Hecuba The Trojan Women Andromache
In the three great war plays contained in this volume Euripides subjects the sufferings of Troy's survivors to a harrowing examination.
The horrific brutality which both women and children undergo evokes a response of unparalleled intensity in the playwright whom Aristotle called the most tragic of the poets. Yet the new battleground of the aftermath of war is one in which the women of Troy evince an overwhelming greatness of spirit. We weep for the aged Hecuba in her name play and in The Trojan Women, yet we respond with an at times appalled admiration to her resilience amid unrelieved suffering. Andromache, the
slave-concubine of her husband's killer, endures her existence in the victor's country with a Stoic nobility. Of their time yet timeless, these plays insist on the victory of the female spirit amid the horrors visited on them by the gods and men during war.

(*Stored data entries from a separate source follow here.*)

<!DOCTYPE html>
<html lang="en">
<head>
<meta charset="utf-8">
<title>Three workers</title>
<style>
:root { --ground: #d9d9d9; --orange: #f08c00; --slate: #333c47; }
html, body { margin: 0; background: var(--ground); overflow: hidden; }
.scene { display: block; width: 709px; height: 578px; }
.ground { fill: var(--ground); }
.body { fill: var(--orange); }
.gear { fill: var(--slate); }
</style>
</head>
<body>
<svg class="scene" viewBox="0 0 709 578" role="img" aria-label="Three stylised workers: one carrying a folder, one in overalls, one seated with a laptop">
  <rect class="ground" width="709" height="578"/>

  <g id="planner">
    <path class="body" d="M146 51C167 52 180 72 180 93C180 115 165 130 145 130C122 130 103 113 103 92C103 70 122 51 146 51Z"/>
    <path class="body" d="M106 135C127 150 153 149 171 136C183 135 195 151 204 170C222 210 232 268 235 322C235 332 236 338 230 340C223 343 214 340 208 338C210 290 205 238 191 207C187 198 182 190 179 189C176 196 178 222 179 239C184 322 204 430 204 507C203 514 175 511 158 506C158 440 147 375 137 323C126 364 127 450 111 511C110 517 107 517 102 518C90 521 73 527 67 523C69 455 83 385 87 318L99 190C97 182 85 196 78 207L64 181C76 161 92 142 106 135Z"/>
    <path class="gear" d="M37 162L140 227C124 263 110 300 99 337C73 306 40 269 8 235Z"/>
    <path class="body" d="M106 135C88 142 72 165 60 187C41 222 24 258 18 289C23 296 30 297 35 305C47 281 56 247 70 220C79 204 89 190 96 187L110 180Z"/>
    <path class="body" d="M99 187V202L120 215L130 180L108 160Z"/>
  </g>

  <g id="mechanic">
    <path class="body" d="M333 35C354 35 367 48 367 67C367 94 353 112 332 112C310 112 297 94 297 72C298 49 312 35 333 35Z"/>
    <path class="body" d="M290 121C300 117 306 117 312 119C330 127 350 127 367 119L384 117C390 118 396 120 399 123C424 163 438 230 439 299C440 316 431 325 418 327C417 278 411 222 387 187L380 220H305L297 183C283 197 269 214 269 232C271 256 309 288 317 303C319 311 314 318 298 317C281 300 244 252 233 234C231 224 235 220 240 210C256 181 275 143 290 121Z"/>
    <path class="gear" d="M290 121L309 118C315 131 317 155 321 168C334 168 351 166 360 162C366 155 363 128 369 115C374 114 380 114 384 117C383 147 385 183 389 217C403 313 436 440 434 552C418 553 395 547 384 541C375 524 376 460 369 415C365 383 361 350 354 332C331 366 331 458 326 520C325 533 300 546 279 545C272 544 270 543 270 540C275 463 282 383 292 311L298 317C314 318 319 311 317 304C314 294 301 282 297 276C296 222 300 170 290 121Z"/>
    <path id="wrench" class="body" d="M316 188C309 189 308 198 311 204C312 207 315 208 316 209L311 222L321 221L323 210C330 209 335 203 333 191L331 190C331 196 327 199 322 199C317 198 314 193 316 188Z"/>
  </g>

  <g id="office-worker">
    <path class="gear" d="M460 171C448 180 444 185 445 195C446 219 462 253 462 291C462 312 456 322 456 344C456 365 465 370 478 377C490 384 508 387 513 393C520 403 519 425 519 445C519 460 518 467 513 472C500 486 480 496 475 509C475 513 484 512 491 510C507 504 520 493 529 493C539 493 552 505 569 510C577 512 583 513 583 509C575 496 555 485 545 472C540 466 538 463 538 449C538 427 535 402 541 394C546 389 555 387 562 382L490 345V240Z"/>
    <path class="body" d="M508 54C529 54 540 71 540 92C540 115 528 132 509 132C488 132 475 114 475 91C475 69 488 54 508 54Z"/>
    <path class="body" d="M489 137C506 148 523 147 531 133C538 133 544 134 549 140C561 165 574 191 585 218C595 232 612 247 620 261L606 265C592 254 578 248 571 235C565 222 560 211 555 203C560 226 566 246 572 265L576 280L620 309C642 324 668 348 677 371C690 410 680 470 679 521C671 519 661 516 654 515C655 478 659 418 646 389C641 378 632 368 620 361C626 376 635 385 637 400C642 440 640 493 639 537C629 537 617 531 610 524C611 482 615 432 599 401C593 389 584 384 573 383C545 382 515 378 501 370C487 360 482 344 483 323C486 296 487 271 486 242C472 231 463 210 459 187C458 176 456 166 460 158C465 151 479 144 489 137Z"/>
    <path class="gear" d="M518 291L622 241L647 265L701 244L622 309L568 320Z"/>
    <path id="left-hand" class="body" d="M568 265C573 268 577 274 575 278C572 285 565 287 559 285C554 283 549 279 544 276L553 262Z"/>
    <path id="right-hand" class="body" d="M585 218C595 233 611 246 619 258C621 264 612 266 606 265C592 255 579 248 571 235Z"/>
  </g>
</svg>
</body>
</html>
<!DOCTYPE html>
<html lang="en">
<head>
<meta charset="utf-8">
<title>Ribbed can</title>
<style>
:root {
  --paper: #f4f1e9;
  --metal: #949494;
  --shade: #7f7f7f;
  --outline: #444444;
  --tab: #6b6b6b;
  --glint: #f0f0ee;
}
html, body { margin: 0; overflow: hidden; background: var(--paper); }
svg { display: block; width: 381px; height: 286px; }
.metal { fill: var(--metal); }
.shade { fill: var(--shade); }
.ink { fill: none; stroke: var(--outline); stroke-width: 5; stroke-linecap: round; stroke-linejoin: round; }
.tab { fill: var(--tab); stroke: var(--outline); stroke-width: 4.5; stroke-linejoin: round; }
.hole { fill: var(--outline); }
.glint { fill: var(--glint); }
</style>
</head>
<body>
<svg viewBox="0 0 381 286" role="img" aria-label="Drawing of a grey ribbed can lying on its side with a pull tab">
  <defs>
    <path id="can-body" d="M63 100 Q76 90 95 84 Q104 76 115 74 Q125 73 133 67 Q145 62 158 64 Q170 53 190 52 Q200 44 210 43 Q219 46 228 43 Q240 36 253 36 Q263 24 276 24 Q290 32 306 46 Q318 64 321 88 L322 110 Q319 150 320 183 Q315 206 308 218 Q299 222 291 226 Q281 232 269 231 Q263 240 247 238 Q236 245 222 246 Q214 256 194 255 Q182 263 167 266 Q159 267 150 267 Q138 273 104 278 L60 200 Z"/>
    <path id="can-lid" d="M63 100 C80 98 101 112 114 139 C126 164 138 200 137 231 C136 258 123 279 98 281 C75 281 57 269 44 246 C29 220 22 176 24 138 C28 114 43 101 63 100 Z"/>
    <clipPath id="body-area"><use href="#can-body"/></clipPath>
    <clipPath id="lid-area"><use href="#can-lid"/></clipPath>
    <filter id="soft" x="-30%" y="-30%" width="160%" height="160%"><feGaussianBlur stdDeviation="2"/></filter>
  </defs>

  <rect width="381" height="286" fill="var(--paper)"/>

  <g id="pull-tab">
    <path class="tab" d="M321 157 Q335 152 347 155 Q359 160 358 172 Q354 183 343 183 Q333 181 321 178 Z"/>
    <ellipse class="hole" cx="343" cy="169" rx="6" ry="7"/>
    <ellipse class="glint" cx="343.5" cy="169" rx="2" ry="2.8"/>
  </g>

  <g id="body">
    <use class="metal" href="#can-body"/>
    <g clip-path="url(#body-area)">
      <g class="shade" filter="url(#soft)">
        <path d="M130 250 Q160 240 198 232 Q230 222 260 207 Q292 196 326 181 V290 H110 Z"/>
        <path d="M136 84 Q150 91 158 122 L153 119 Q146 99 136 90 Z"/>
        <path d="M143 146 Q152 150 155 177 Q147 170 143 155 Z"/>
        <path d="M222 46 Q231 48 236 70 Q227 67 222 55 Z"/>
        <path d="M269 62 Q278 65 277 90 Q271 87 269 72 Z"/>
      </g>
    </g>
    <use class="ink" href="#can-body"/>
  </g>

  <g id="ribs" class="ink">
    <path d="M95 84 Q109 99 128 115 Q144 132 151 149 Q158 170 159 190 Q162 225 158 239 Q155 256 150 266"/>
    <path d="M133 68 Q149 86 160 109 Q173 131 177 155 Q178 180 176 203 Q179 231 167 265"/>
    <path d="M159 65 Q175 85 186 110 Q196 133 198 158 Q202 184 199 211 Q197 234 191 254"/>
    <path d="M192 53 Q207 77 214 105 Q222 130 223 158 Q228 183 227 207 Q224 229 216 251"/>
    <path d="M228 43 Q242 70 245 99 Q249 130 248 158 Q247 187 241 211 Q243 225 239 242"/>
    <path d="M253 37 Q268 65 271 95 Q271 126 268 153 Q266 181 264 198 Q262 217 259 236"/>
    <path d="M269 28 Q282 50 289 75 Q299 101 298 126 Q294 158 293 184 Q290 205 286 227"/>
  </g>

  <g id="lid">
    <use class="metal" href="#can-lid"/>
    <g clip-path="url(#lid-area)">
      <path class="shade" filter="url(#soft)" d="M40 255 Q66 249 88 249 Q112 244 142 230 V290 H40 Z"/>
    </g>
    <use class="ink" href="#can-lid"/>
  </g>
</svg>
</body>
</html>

ABOUT THE SERIES: For over 100 years Oxford World's Classics has made available the widest range of literature from around the globe. Each affordable volume reflects Oxford's commitment to scholarship, providing the most accurate text plus a wealth of other valuable features, including expert introductions by leading authorities, helpful notes to clarify the text, up-to-date bibliographies for further study, and much more.
Publisher: Oxford University Press
Number of pages: 224
Weight: 169 g
Dimensions: 198 x 129 x 11 mm
I imagine that everyone who teaches Greek tragedy in translation entertains a mental wish list for the ideal classroom text. . . . The volume under review, the third in a series of translations of selected plays of Euripides by the team of James Morwood and Edith Hall, comes closer to meeting these criteria than any other with which I am familiar; it is thus welcome indeed . . . This is a translation I shall definietly be ordering for my classes * Bryn Mawr Classical Review 20/09/01 *
Review from other book by this author 'Morwood's prose translations read smoothly and reflect current, idiomatic English speech...the impressively ample and up-to-date select bibliography, genuinely helpful explanatory notes for each play, useful discussion of Euripides' thought and style, and the concise, informative background information about the world in which Euripides lived all contribute to the value of this book' Review of Medea and Other
Plays * Choice *